=== Data provided ===
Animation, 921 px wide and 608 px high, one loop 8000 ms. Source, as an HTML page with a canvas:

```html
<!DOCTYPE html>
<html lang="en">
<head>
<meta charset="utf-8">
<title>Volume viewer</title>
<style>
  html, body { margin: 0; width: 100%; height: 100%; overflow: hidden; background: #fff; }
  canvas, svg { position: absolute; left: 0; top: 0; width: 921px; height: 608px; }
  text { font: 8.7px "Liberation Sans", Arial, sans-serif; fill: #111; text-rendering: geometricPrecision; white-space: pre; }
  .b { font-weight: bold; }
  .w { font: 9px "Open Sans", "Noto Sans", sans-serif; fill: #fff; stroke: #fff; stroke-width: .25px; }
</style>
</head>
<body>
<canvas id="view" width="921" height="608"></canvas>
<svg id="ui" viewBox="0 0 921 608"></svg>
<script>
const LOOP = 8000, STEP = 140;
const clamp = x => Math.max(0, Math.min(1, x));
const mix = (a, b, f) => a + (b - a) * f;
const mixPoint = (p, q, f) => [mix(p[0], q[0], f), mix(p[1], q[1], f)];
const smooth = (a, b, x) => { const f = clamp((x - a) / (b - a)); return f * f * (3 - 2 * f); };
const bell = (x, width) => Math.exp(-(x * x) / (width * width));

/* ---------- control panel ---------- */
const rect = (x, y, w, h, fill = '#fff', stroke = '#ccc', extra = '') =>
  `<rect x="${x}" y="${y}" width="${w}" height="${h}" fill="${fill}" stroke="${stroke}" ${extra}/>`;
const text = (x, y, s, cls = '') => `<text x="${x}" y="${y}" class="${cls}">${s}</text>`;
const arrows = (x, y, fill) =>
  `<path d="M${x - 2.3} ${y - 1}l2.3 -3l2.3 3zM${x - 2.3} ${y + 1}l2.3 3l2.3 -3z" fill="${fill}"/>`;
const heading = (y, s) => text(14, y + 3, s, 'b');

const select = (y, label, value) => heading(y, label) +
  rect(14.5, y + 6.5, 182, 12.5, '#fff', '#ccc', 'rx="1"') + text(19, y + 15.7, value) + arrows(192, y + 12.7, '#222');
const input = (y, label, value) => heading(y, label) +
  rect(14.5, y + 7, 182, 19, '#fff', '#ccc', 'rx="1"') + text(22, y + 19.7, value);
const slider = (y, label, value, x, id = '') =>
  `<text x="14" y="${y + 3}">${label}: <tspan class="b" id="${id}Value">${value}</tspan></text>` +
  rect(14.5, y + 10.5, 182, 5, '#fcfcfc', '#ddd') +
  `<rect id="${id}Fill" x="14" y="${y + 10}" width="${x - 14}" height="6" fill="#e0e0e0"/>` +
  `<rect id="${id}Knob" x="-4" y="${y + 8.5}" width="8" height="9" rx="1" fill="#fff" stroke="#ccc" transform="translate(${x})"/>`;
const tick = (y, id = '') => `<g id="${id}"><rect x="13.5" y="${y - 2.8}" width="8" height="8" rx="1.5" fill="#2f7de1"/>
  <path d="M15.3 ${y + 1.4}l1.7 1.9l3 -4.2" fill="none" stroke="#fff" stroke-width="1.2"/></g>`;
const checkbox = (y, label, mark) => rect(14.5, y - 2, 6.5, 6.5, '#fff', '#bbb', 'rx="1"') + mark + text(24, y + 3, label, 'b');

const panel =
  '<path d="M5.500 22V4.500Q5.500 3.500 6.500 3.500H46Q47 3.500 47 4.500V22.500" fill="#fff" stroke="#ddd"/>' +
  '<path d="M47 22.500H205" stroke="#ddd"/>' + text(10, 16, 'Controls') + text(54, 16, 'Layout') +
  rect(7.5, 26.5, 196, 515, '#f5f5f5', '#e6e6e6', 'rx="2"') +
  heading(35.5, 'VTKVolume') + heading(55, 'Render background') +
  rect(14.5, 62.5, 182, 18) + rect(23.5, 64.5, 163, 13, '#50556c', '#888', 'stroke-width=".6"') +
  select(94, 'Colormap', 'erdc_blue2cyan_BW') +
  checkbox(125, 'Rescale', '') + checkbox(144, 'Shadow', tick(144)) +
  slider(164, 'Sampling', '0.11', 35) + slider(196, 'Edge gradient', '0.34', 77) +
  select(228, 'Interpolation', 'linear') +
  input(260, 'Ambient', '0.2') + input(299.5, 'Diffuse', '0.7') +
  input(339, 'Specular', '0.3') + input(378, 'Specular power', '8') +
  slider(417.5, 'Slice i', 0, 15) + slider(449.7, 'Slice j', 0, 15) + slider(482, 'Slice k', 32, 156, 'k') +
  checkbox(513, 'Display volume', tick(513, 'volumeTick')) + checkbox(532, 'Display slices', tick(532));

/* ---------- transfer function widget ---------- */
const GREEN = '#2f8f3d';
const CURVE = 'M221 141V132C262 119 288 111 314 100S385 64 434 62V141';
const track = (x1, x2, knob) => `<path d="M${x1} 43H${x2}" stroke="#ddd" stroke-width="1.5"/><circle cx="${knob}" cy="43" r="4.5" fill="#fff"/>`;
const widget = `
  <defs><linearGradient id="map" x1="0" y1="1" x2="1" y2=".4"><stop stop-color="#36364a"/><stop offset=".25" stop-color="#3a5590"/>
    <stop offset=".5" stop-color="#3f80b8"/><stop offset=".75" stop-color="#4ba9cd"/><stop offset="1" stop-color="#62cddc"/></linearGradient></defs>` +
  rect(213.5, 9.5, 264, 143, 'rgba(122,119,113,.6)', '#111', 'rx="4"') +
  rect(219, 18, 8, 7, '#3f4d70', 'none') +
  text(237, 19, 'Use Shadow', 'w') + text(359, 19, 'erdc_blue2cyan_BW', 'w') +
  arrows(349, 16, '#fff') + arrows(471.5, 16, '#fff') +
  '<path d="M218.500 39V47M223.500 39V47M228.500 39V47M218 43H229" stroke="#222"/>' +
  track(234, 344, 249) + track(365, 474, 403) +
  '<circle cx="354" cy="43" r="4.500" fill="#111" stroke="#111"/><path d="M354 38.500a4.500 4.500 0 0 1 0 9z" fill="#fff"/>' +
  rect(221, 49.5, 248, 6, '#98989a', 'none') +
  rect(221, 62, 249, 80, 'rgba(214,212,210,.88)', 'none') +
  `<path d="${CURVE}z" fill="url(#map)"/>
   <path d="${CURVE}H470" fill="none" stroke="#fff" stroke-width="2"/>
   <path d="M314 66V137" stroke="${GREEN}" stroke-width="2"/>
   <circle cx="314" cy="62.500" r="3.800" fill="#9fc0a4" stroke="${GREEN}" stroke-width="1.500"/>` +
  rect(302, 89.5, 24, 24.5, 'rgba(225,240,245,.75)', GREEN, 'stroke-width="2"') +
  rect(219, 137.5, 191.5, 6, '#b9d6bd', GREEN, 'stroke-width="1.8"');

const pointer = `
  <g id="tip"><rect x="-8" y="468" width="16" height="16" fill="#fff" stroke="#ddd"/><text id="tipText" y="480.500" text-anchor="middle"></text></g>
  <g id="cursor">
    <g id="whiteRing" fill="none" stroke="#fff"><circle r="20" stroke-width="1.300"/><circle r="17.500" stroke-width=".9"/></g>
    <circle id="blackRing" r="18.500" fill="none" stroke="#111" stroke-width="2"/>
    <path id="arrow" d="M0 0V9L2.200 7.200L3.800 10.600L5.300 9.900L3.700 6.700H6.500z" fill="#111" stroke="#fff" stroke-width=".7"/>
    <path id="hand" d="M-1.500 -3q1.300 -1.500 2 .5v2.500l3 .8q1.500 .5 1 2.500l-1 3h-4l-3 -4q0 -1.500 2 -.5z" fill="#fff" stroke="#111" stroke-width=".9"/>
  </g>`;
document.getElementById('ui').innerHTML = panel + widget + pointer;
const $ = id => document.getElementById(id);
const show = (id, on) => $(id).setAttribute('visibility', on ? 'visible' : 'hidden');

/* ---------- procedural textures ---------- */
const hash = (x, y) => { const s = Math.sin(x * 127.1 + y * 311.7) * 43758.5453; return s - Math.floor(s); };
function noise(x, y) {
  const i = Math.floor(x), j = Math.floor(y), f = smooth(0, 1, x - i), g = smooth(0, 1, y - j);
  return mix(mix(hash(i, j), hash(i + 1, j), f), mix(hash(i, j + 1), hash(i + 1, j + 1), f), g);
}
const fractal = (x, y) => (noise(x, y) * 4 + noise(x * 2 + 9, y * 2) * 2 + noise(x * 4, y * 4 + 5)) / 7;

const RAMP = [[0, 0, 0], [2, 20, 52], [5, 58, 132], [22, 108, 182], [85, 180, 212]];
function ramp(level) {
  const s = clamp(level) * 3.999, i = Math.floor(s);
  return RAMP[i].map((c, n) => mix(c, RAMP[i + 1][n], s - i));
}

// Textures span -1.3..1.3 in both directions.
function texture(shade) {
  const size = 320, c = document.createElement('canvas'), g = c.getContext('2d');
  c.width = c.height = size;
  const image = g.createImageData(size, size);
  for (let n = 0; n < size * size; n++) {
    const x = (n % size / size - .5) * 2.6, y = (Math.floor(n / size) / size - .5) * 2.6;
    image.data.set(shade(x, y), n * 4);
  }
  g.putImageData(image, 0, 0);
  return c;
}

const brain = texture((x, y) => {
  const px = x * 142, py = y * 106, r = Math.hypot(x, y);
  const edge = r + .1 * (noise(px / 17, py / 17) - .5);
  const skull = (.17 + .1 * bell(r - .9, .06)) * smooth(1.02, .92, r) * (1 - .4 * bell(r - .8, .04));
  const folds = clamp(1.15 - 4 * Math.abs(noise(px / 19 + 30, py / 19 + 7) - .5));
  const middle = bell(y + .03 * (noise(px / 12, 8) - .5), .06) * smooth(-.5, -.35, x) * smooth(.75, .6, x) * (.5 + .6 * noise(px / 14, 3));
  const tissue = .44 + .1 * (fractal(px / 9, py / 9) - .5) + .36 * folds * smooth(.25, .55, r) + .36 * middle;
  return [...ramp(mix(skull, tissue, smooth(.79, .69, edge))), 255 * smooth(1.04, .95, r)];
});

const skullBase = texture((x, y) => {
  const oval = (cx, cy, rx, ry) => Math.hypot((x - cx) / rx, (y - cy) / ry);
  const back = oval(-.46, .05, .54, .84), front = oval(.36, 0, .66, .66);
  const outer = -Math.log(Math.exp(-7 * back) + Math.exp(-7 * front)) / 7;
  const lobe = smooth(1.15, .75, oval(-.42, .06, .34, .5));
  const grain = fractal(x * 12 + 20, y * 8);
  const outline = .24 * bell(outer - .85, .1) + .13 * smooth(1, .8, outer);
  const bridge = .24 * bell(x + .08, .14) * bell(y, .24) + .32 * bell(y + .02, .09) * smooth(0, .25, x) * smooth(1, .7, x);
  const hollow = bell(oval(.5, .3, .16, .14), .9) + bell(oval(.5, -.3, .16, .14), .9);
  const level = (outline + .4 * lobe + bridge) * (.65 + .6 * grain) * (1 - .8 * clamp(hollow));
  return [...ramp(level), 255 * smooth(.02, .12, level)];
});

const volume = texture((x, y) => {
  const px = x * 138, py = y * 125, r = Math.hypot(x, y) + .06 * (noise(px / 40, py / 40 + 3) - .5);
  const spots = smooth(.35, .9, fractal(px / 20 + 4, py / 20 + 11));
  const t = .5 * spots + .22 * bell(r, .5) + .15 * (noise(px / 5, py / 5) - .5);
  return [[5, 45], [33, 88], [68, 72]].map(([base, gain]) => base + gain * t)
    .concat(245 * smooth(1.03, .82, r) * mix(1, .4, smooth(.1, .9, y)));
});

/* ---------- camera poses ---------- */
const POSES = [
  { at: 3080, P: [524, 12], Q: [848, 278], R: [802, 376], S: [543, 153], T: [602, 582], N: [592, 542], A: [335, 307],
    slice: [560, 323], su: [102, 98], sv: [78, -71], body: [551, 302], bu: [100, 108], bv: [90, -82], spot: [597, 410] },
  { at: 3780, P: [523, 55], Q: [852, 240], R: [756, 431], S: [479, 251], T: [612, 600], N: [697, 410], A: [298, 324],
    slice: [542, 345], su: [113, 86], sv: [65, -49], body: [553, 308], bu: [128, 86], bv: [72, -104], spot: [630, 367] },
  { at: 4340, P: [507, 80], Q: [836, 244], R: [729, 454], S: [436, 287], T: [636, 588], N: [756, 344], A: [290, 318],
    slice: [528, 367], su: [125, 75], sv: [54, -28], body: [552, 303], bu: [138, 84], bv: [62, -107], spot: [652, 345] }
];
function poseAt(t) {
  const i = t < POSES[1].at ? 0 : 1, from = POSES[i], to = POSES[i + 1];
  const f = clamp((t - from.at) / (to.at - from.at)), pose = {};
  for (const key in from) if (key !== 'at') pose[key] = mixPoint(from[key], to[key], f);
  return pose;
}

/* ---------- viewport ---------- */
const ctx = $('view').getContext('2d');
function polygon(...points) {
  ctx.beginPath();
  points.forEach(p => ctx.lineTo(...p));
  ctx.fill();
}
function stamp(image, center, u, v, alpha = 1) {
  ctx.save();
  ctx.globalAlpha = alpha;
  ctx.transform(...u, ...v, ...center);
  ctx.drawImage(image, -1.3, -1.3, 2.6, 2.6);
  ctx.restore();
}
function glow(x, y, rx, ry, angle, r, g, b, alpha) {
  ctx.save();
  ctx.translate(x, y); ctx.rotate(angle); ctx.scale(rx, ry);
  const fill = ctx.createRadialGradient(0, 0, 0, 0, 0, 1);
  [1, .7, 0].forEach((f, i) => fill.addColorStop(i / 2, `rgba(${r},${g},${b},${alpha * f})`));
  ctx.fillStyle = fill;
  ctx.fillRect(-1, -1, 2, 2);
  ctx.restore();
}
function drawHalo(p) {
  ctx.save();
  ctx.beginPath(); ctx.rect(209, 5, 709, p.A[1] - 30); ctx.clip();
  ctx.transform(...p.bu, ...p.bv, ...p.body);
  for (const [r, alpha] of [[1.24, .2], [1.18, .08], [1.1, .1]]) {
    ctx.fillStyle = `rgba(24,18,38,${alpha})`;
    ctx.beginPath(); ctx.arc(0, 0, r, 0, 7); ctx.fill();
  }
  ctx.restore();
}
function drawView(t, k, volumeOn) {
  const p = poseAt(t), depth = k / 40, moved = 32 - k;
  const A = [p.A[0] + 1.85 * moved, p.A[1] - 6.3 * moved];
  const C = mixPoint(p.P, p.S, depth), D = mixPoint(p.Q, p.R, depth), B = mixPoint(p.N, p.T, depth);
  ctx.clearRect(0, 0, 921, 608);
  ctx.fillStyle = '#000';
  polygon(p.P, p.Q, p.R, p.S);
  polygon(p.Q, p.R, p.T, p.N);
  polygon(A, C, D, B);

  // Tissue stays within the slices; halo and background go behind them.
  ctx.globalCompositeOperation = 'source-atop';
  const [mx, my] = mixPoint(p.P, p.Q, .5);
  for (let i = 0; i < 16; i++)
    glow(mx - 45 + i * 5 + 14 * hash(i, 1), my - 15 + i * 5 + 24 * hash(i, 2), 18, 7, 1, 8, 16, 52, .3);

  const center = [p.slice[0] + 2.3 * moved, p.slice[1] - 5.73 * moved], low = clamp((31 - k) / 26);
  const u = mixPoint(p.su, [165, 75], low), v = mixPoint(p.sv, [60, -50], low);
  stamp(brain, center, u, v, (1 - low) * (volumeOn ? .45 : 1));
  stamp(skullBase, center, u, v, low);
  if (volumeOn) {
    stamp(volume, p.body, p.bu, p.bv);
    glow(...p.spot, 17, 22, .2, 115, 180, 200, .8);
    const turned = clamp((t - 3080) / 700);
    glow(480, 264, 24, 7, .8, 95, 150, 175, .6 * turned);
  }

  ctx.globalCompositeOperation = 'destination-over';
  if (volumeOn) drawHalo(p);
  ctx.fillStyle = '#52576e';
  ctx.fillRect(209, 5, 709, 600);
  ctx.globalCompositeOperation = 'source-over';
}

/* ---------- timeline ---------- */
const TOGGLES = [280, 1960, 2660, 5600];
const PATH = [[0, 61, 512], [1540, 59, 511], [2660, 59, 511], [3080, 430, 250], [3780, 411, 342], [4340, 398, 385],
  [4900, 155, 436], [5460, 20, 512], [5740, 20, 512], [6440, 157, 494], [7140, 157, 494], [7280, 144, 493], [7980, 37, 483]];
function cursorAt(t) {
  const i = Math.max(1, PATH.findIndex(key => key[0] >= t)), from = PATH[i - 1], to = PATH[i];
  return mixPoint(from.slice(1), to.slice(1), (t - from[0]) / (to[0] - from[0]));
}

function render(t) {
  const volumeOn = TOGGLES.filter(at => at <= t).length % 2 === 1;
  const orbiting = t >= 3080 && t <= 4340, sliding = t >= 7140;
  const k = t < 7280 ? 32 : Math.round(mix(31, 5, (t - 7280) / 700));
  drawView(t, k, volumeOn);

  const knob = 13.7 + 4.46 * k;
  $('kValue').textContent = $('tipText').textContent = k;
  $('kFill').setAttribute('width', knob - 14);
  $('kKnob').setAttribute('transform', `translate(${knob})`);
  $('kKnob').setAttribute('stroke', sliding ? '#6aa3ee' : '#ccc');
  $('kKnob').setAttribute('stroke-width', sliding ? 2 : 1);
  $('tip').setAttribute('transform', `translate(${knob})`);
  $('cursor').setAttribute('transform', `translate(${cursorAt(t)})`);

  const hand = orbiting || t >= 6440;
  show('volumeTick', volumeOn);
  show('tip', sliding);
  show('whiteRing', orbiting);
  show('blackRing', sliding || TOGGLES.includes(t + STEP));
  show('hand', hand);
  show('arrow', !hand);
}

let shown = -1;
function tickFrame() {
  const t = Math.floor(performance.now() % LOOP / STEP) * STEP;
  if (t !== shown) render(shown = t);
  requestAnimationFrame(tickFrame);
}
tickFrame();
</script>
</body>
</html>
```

=== Required action ===
Among the lines above, find those with the string "smooth" and copy them.

=== Solution to the exercise ===
const smooth = (a, b, x) => { const f = clamp((x - a) / (b - a)); return f * f * (3 - 2 * f); };
  const i = Math.floor(x), j = Math.floor(y), f = smooth(0, 1, x - i), g = smooth(0, 1, y - j);
  const skull = (.17 + .1 * bell(r - .9, .06)) * smooth(1.02, .92, r) * (1 - .4 * bell(r - .8, .04));
  const middle = bell(y + .03 * (noise(px / 12, 8) - .5), .06) * smooth(-.5, -.35, x) * smooth(.75, .6, x) * (.5 + .6 * noise(px / 14, 3));
  const tissue = .44 + .1 * (fractal(px / 9, py / 9) - .5) + .36 * folds * smooth(.25, .55, r) + .36 * middle;
  return [...ramp(mix(skull, tissue, smooth(.79, .69, edge))), 255 * smooth(1.04, .95, r)];
  const lobe = smooth(1.15, .75, oval(-.42, .06, .34, .5));
  const outline = .24 * bell(outer - .85, .1) + .13 * smooth(1, .8, outer);
  const bridge = .24 * bell(x + .08, .14) * bell(y, .24) + .32 * bell(y + .02, .09) * smooth(0, .25, x) * smooth(1, .7, x);
  return [...ramp(level), 255 * smooth(.02, .12, level)];
  const spots = smooth(.35, .9, fractal(px / 20 + 4, py / 20 + 11));
    .concat(245 * smooth(1.03, .82, r) * mix(1, .4, smooth(.1, .9, y)));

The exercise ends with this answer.